William L. Means Home
William L. Means Home
605 South Cactus Street
On the southwest side of Alpine is an area known as the Means Addition, named for the early settler who once owned that land. W. L. Means, born in 1872, was one of ten children born to Napoleon Bonaparte and Ellen Lewis Means. He came to Brewster County with his family from San Patricio County in the 1890’s.

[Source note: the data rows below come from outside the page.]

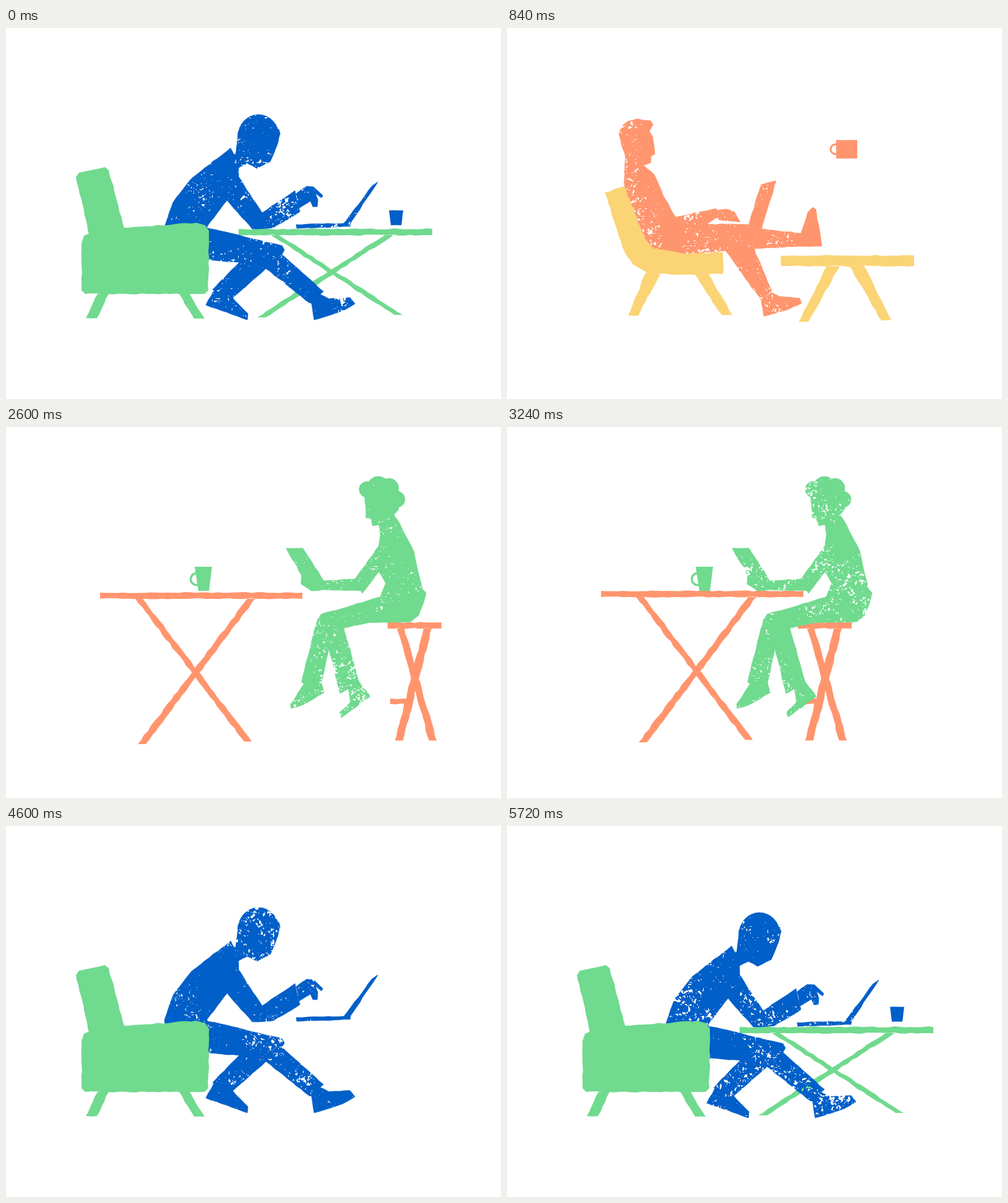
Animation, 800 px wide and 600 px high, one loop 5760 ms. Source, as an HTML page with a canvas:

```html
<!DOCTYPE html>
<html lang="en">
<head>
<meta charset="utf-8">
<title>People at work</title>
<style>
html, body { margin: 0; width: 100%; height: 100%; overflow: hidden; background: #fff; }
canvas { display: block; width: 800px; height: 600px; }
</style>
</head>
<body>
<canvas id="stage" width="800" height="600"></canvas>
<script>
const LOOP = 5760, STEP = 40, GRAIN_HOLD = 120;
const BLUE = '#005fc8', GREEN = '#70da8e', ORANGE = '#ff956e', YELLOW = '#fad475';

const ctx = document.getElementById('stage').getContext('2d');
const layer = document.createElement('canvas');
layer.width = 800;
layer.height = 600;
const lctx = layer.getContext('2d');

function seeded(seed) {
  return () => {
    seed = (seed + 0x6D2B79F5) | 0;
    let r = Math.imul(seed ^ (seed >>> 15), 1 | seed);
    r = (r + Math.imul(r ^ (r >>> 7), 61 | r)) ^ r;
    return ((r ^ (r >>> 14)) >>> 0) / 4294967296;
  };
}
const rnd = seeded(11);

// Something that slides from an offset to rest, built from hand-cut shapes.
class Item {
  constructor(color, rough, motion) {
    Object.assign(this, { color, rough, dx: 0, dy: 0, paths: [] }, motion);
  }

  // Long edges are split and nudged along their normal.
  poly(text) {
    const pts = text.split(' ').map(p => p.split(',').map(Number));
    const path = new Path2D();
    pts.forEach(([x, y], i) => {
      const [u, v] = pts[(i + 1) % pts.length];
      const len = Math.hypot(u - x, v - y), n = Math.max(1, Math.round(len / 9));
      if (i) path.lineTo(x, y); else path.moveTo(x, y);
      for (let k = 1; k < n; k++) {
        const d = (rnd() * 2 - 1) * this.rough / len, f = k / n;
        path.lineTo(x + (u - x) * f - (v - y) * d, y + (v - y) * f + (u - x) * d);
      }
    });
    path.closePath();
    this.paths.push(path);
    return this;
  }

  box(x, y, w, h) {
    return this.poly(`${x},${y} ${x + w},${y} ${x + w},${y + h} ${x},${y + h}`);
  }

  // Slanted bar with level ends.
  strut(x, y, u, v, w) {
    return this.poly(`${x},${y} ${x + w},${y} ${u + w},${v} ${u},${v}`);
  }

  oval(x, y, rx, ry = rx) {
    const path = new Path2D();
    path.ellipse(x, y, rx, ry, 0, 0, Math.PI * 2);
    this.paths.push(path);
    return this;
  }

  handle(x, y, r, w) {
    this.ring = { x, y, r, w };
    return this;
  }

  fill(c) {
    c.fillStyle = c.strokeStyle = this.color;
    c.lineJoin = 'round';
    c.lineWidth = 0.8;
    for (const p of this.paths) {
      c.fill(p);
      if (this.grain) c.stroke(p);
    }
    if (this.ring) {
      c.lineWidth = this.ring.w;
      c.beginPath();
      c.arc(this.ring.x, this.ring.y, this.ring.r, Math.PI * 0.4, Math.PI * 1.6);
      c.stroke();
    }
  }
}

const furniture = (color, motion) => new Item(color, 1, motion);
const mug = (color, motion) => new Item(color, 0.2, motion);
const person = (color, motion) => new Item(color, 0.6, { grain: true, ...motion });

// Armchair, typist, trestle table
const armchair = furniture(GREEN, { start: 3938, dur: 510, dx: -98 });
armchair.poly('113,241 118,234 160,225 166,230 191,323 191,345 137,345');
armchair.poly('137,331 191,323 308,315 322,319 328,328 327,424 321,430 128,430 122,424 122,348 126,336');
armchair.strut(148, 430, 129, 469, 18);
armchair.strut(280, 430, 304, 470, 17);

const trestle = furniture(GREEN, { start: 5010, dur: 510, dx: 150 });
trestle.box(376, 325, 313, 10);
trestle.strut(428, 335, 628, 464, 13);
trestle.strut(612, 335, 406, 468, 14);

const tumbler = mug(BLUE, { start: 5256, dur: 510, dy: -130 });
tumbler.poly('619,295 642,295 639,319 622,319');

const typist = person(BLUE, { start: 4170, dur: 510, dy: -137 });
typist.oval(408, 175, 33, 35);
typist.poly('371,207 375,168 441,164 443,171 434,200 427,216 405,227 390,219 376,226');
typist.poly('363,194 300,243 270,282 256,322 258,335 325,335 325,321 358,278 376,240 376,205 368,204');
typist.poly('374,238 414,299 467,263 475,297 432,323 398,325 357,278 350,255');
typist.poly('469,268 486,256 497,257 512,271 510,275 500,267 504,278 503,289 496,289 492,280 474,291');
typist.poly('320,322 446,352 450,359 446,366 513,426 491,445 420,389 377,379 320,375');
typist.poly('377,379 400,365 420,389 366,437 334,423');
typist.poly('506,430 522,438 556,436 564,446 545,457 498,472 494,446 488,440');
typist.poly('366,436 391,462 390,472 323,448 336,424');
typist.poly('469,318 546,316 592,255 601,249 557,315 556,321 470,324');

// Lounge chair, reader with feet up, low table
const lounge = furniture(YELLOW, { start: 160, dur: 480, dy: 123 });
lounge.poly('158,266 190,256 212,315 225,343 235,356 290,365 349,363 349,398 230,398 203,382 190,362');
lounge.strut(224, 396, 196, 465, 17);
lounge.poly('303,398 326,398 364,464 347,464');
lounge.poly('224,396 248,398 211,465');

const lowTable = furniture(YELLOW, { start: 244, dur: 714, dy: 121 });
lowTable.box(443, 360, 215, 17);
lowTable.poly('517,377 538,377 487,467 471,468');
lowTable.poly('553,377 577,377 621,464 605,465');

const squareMug = mug(ORANGE, { start: 683, dur: 510, dy: -190 });
squareMug.box(532, 330, 34, 30).handle(531, 345, 8, 3);

const lounger = person(ORANGE, { start: 210, dur: 510, dy: -111 });
lounger.poly('192,211 181,172 185,159 195,151 210,147 232,150 236,156 230,167 235,175 239,204 233,207 232,218 221,222 205,235');
lounger.poly('192,208 221,222 238,237 252,270 273,307 330,345 300,366 240,361 225,345 195,275 189,250');
lounger.poly('262,308 338,292 343,305 300,330 280,350');
lounger.poly('338,295 355,293 368,298 377,314 342,310');
lounger.poly('342,317 391,318 410,254 435,247 411,326 342,328');
lounger.poly('270,315 345,318 475,332 473,353 398,357 285,366');
lounger.poly('475,333 486,298 494,290 499,293 509,353 473,353');
lounger.poly('350,355 396,350 428,425 411,440 385,405');
lounger.poly('428,428 440,434 473,437 476,445 455,455 415,466 411,438');

// Tall table, stool, tablet reader
const tallTable = furniture(ORANGE, { start: 1950, dur: 720, dy: 118, show: 1840 });
tallTable.box(152, 265, 327, 10);
tallTable.strut(209, 275, 385, 506, 12);
tallTable.strut(390, 275, 213, 510, 13);

const taperMug = mug(GREEN, { start: 1960, dur: 600, dy: -98, show: 1840 });
taperMug.poly('305,226 333,226 328,265 311,265').handle(308, 246, 9.5, 3.5);

const stool = furniture(ORANGE, { start: 2480, dur: 480, dx: 172 });
stool.box(470, 316, 87, 10);
stool.strut(485, 326, 537, 507, 12);
stool.strut(528, 326, 482, 507, 13);
stool.box(474, 439, 28, 9);

const reader = person(GREEN, { start: 2400, dur: 480, dx: 141 });
reader.oval(495, 101, 13).oval(513, 98, 18).oval(530, 99, 16).oval(543, 117, 13);
reader.poly('491,110 540,105 546,133 538,142 548,157 518,180 514,158 504,160 499,147 493,147');
reader.poly('518,158 548,157 570,200 584,262 590,268 584,290 578,305 565,315 500,316 525,253 514,234 514,192');
reader.poly('514,192 530,215 514,234 487,269 485,265 425,263 420,249 475,246');
reader.poly('364,196 391,196 425,249 425,263 405,265 388,254 389,240');
reader.poly('420,303 520,274 560,285 560,315 500,316 457,325 435,340 413,318');
reader.poly('415,310 440,320 433,358 421,413 425,430 389,413 398,375');
reader.poly('457,324 482,412 451,431 433,358 430,320');
reader.poly('420,412 425,430 390,450 372,455 371,448 394,414');
reader.poly('482,412 500,436 453,470 451,461 468,445 464,420');

// Items are listed back to front.
const scenes = [
  { from: 3920, to: LOOP + 160, items: [trestle, tumbler, typist, armchair] },
  { from: 160, to: 1800, items: [lounger, lounge, lowTable, squareMug] },
  { from: 1840, to: 3920, items: [tallTable, taperMug, stool, reader] }
];

// Repeating tile of fine specks gathered in loose patches.
function grainTile(size) {
  const noise = cell => {
    const n = size / cell, grid = Float32Array.from({ length: n * n }, rnd);
    return (x, y) => {
      const gx = x / cell, gy = y / cell, i = Math.floor(gx), j = Math.floor(gy);
      const fx = gx - i, fy = gy - j;
      const at = (a, b) => grid[(b % n) * n + a % n];
      const top = at(i, j) * (1 - fx) + at(i + 1, j) * fx;
      const low = at(i, j + 1) * (1 - fx) + at(i + 1, j + 1) * fx;
      return top * (1 - fy) + low * fy;
    };
  };
  const fine = noise(2), mid = noise(4), patch = noise(32);
  const c = document.createElement('canvas');
  c.width = c.height = size;
  const g = c.getContext('2d'), img = g.createImageData(size, size);
  for (let y = 0, k = 3; y < size; y++) {
    for (let x = 0; x < size; x++, k += 4) {
      const score = (fine(x, y) + mid(x, y)) / 2;
      const limit = 1.05 - 0.5 * patch(x, y);
      img.data[k] = 255 * Math.min(1, Math.max(0, (score - limit) * 12 + 0.5));
    }
  }
  g.putImageData(img, 0, 0);
  return c;
}
const grain = lctx.createPattern(grainTile(512), 'repeat');

const ease = p => (1 - Math.cos(Math.PI * Math.min(1, Math.max(0, p)))) / 2;

function drawGrained(item, x, y, t) {
  const next = seeded(Math.floor(t / GRAIN_HOLD) * 97 + 5);
  const ox = Math.floor(next() * 512), oy = Math.floor(next() * 512);
  lctx.setTransform(1, 0, 0, 1, 0, 0);
  lctx.globalCompositeOperation = 'source-over';
  lctx.clearRect(0, 0, 800, 600);
  lctx.translate(x, y);
  item.fill(lctx);
  lctx.globalCompositeOperation = 'destination-out';
  lctx.translate(-ox, -oy);
  lctx.fillStyle = grain;
  lctx.fillRect(ox - 300, oy - 300, 1400, 1200);
  ctx.drawImage(layer, 0, 0);
}

function draw(t) {
  ctx.fillStyle = '#fff';
  ctx.fillRect(0, 0, 800, 600);
  for (const scene of scenes) {
    const now = t + LOOP < scene.to ? t + LOOP : t;
    if (now < scene.from || now >= scene.to) continue;
    for (const item of scene.items) {
      if (now < (item.show || item.start - STEP / 2)) continue;
      const left = 1 - ease((now - item.start) / item.dur);
      const x = item.dx * left, y = item.dy * left;
      if (item.grain) {
        drawGrained(item, x, y, t);
      } else {
        ctx.save();
        ctx.translate(x, y);
        item.fill(ctx);
        ctx.restore();
      }
    }
  }
}

const begin = performance.now();
function tick() {
  const t = (performance.now() - begin) % LOOP;
  draw(Math.floor(t / STEP) * STEP);
  requestAnimationFrame(tick);
}
tick();
</script>
</body>
</html>
```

The sequence of events in his life are not clear, but early in the 1900’s, he bought a large tract of land that included much of Ranger Canyon and built a cabin. At the age of thirty-six, he married Minnie Ola Rector, a widow with four young children. According to his youngest step-daughter, Means was a kind, God-fearing man. He was described as being the hard working, entrepreneurial type who tried many ways to make a good living for his family, but often met with hard luck. He ranched, farmed, had a dairy, spoke fluent Spanish, and had a good relationship with both Hispanics and Anglos; however, there are conflicting views regarding the man. Written accounts show that he shot and killed a man in Marathon, reasons unknown; he killed a second man in Alpine after a dispute about a water well; and he, himself, was shot and killed in 1914 by a barber named Gaston White.
Whether the Means cabin was sold before or after his death is not known, but there have been many different occupants. Present owners are Patricia Manning and Cynthia Wimberly.

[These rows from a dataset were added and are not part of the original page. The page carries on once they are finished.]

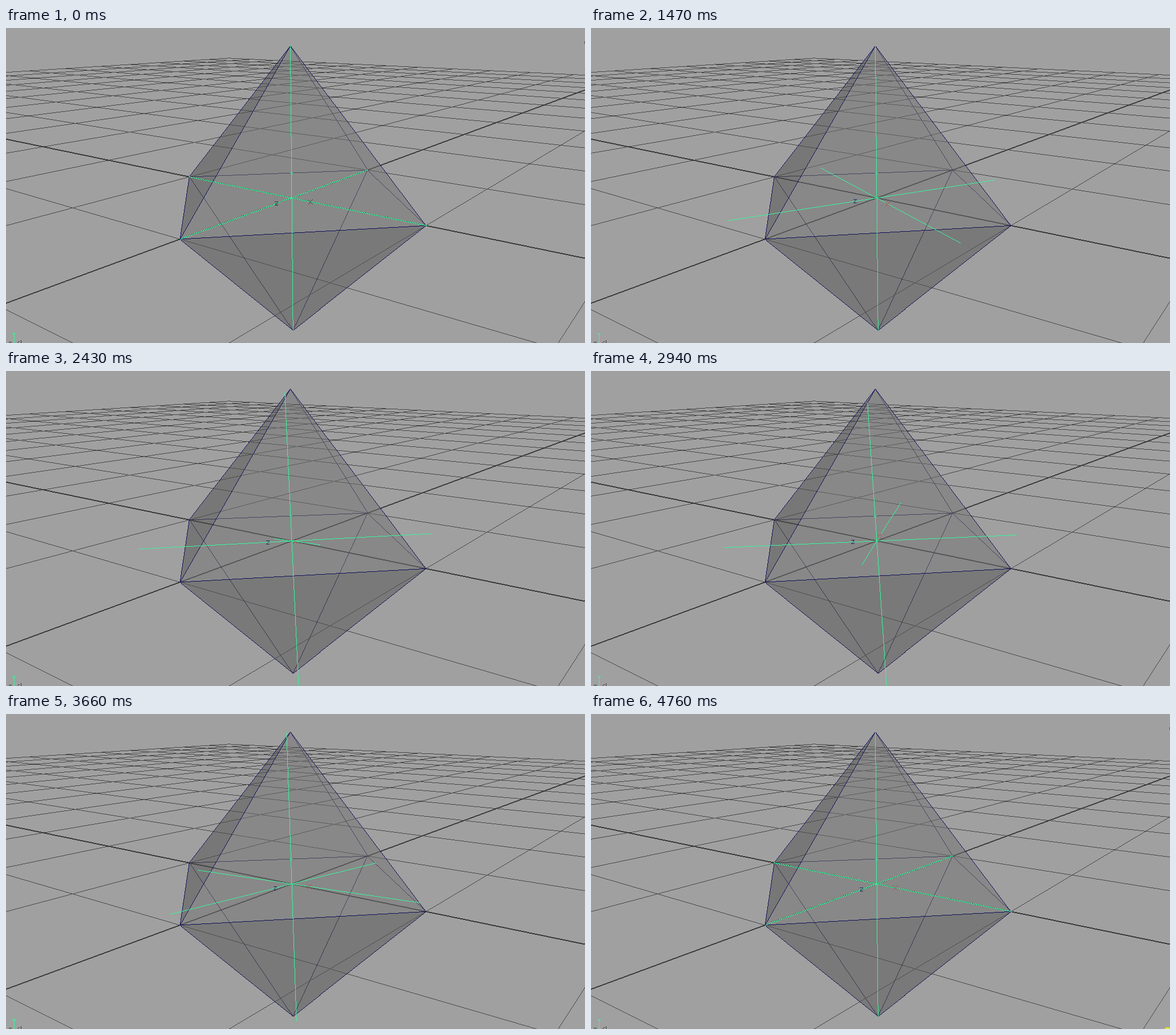
Write an HTML page with a canvas that moves like this. It is 1015 px wide and 552 px high and loops after 4.82 s.

```html
<!DOCTYPE html>
<html lang="en">
<head>
<meta charset="utf-8">
<title>Rotating locator</title>
<style>
  html, body { margin: 0; width: 100%; height: 100%; overflow: hidden; background: #a0a0a0; }
  canvas { display: block; }
</style>
</head>
<body>
<canvas id="stage" width="1015" height="552"></canvas>
<script>
const LOOP = 4820, STEP = 40, GRID = 12;
const GREEN = '#38f59c', NAVY = '#11115a';
const stage = document.getElementById('stage');
const view = stage.getContext('2d');
const backdrop = document.createElement('canvas');
backdrop.width = stage.width;
backdrop.height = stage.height;

// Perspective camera: homogeneous screen vectors of the origin and the unit axes.
const ORIGIN = [501, 297.9, 1];
const AXES = [[136.4, 1.9, -.1343], [-36.4, -268.1, -.068], [-254.4, 1.3, -.1915]];
const mix = (a, b, k) => a.map((v, i) => v + (b[i] - v) * k);
const scale = (v, k) => v.map(n => n * k);
const camera = p => ORIGIN.map((o, i) => o + p[0] * AXES[0][i] + p[1] * AXES[1][i] + p[2] * AXES[2][i]);
const flatten = h => [h[0] / h[2], h[1] / h[2]];
const project = p => flatten(camera(p));

// Hard-edged line, one block per pixel along its longer side.
function line(g, a, b, color, size = 1, dotted = false) {
  const dx = b[0] - a[0], dy = b[1] - a[1], inset = (size - 1) / 2;
  const steps = Math.max(1, Math.ceil(Math.max(Math.abs(dx), Math.abs(dy))));
  const wide = Math.abs(dx) > Math.abs(dy);
  g.fillStyle = color;
  for (let i = 0; i <= steps; i++) {
    if (dotted && i % 3 === 2) continue;
    const x = Math.floor(a[0] + dx * i / steps - (wide ? 0 : inset));
    const y = Math.floor(a[1] + dy * i / steps - (wide ? inset : 0));
    g.fillRect(x, y, wide ? 1 : size, wide ? size : 1);
  }
}

// 3D line, cut where it passes behind the camera.
function line3(g, p, q, color, size, dotted) {
  const near = .12;
  let a = camera(p), b = camera(q);
  if (a[2] < near && b[2] < near) return;
  const cut = mix(a, b, (near - a[2]) / (b[2] - a[2] || 1));
  if (a[2] < near) a = cut;
  if (b[2] < near) b = cut;
  line(g, flatten(a), flatten(b), color, size, dotted);
}

function drawBackdrop() {
  const g = backdrop.getContext('2d');
  g.fillStyle = '#a0a0a0';
  g.fillRect(0, 0, backdrop.width, backdrop.height);
  for (let i = -GRID; i <= GRID; i++) {
    const color = i ? '#484848' : '#3a3a3a', size = i ? 1 : 2;
    line3(g, [-GRID, 0, i], [GRID, 0, i], color, size);
    line3(g, [i, 0, -GRID], [i, 0, GRID], color, size);
  }

  const top = [0, 1, 0], bottom = [0, -1, 0], left = [-1, 0, 0];
  const right = [1, 0, 0], front = [0, 0, 1], back = [0, 0, -1];
  const edges = (list, color) => list.forEach(([a, b]) => line3(g, a, b, color));
  edges([[top, back], [left, back], [back, right], [left, bottom], [back, bottom]], '#1c1c50');

  const face = (shade, ...corners) => {
    g.fillStyle = `rgba(${shade},${shade},${shade},.5)`;
    g.beginPath();
    corners.map(project).forEach(c => g.lineTo(...c));
    g.fill();
  };
  face(115, top, front, right);
  face(80, top, left, front);
  face(84, bottom, front, right);
  edges([[top, left], [top, front], [top, right], [left, front],
    [front, right], [front, bottom], [right, bottom]], NAVY);

  // Corner axis icon
  line(g, [14, 534], [14, 552], GREEN);
  line(g, [11, 534], [14, 538], GREEN);
  line(g, [17, 534], [14, 538], GREEN);
  line(g, [5, 550], [9, 550], '#333');
  line(g, [20, 551], [23, 549], '#333');
  line(g, [26, 547], [26, 552], '#333');
}

// Rotation keys in degrees: about X, then Y, then Z.
const REST = [0, 0, 0], TURNED = [0, -45, 0], TILTED = [-24.8, -38.8, 36.4];
const smooth = k => k * k * (3 - 2 * k);

function rotationAt(t) {
  const q = Math.floor((t - 20) / STEP) * STEP + 20;
  if (q < 920 || q >= 3880) return REST;
  if (q < 1900) return mix(REST, TURNED, (q - 900) / 1000);
  if (q < 2850) return mix(TURNED, TILTED, (q - 1900) / 950);
  return mix(TILTED, REST, smooth((q - 2850) / 1030));
}

function rotate([x, y, z], angles) {
  const [a, b, c] = angles.map(d => d * Math.PI / 180);
  const { sin, cos } = Math;
  [y, z] = [y * cos(a) - z * sin(a), y * sin(a) + z * cos(a)];
  [x, z] = [x * cos(b) + z * sin(b), z * cos(b) - x * sin(b)];
  return [x * cos(c) - y * sin(c), x * sin(c) + y * cos(c), z];
}

// Letter strokes around the label centre
const LETTERS = {
  x: [[-4, -3, 3, 4], [3, -4, -4, 4]],
  y: [[-2, -4, 0, 0], [2, -4, 0, 0], [0, 0, 0, 4]],
  z: [[-3, -3, 2, -3], [2, -3, -3, 3], [-3, 3, 2, 3]]
};

function drawLocator(t) {
  const angles = rotationAt(t), atRest = angles === REST, idle = t < 940;
  const colors = { x: idle ? '#444' : '#b84646', y: GREEN, z: idle ? '#333' : '#223064' };
  ['x', 'y', 'z'].forEach((name, i) => {
    const unit = rotate([0, 1, 2].map(n => +(n === i)), angles);
    const onGrid = atRest && name !== 'y';
    line3(view, scale(unit, -1), unit, GREEN, onGrid ? 2 : 1, onGrid);
    const [cx, cy] = project(scale(unit, .16));
    for (const [x1, y1, x2, y2] of LETTERS[name])
      line(view, [cx + x1, cy + y1], [cx + x2, cy + y2], colors[name]);
  });
}

function frame() {
  const t = performance.now() % LOOP;
  view.drawImage(backdrop, 0, 0);
  drawLocator(t);
  if (t < 940 || t >= 3950) line(view, [1014, 23], [1014, 27], '#555');
  if (t >= 4760) {
    view.fillStyle = '#e6e23c';
    view.beginPath();
    view.arc(1011, 557, 8, 0, 7);
    view.fill();
  }
  requestAnimationFrame(frame);
}

drawBackdrop();
frame();
</script>
</body>
</html>
```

The original house had only two adjoining rooms with pine floors, a fireplace at either end and possibly an attached storage space at the back of one room. Evidence on the property and a cistern show that the kitchen may have been separate from the main house at one time. Over the years, numerous partitions and additions have been made by many subsequent residents, but the present owners have done a marvelous job of restoring the original two room part of the house which is now a spacious living and dining area with a large porch across the front. An old bedroom has been converted into an inviting, functional kitchen, and a large bedroom and bath are at the back of the house. At one end of the house, a large room has been converted into an open, covered pavilion with beams that came from the old Marfa airbase.
Exterior rock work, a spectacular view of Twin Sisters, and beautiful native landscaping make this a most attractive home.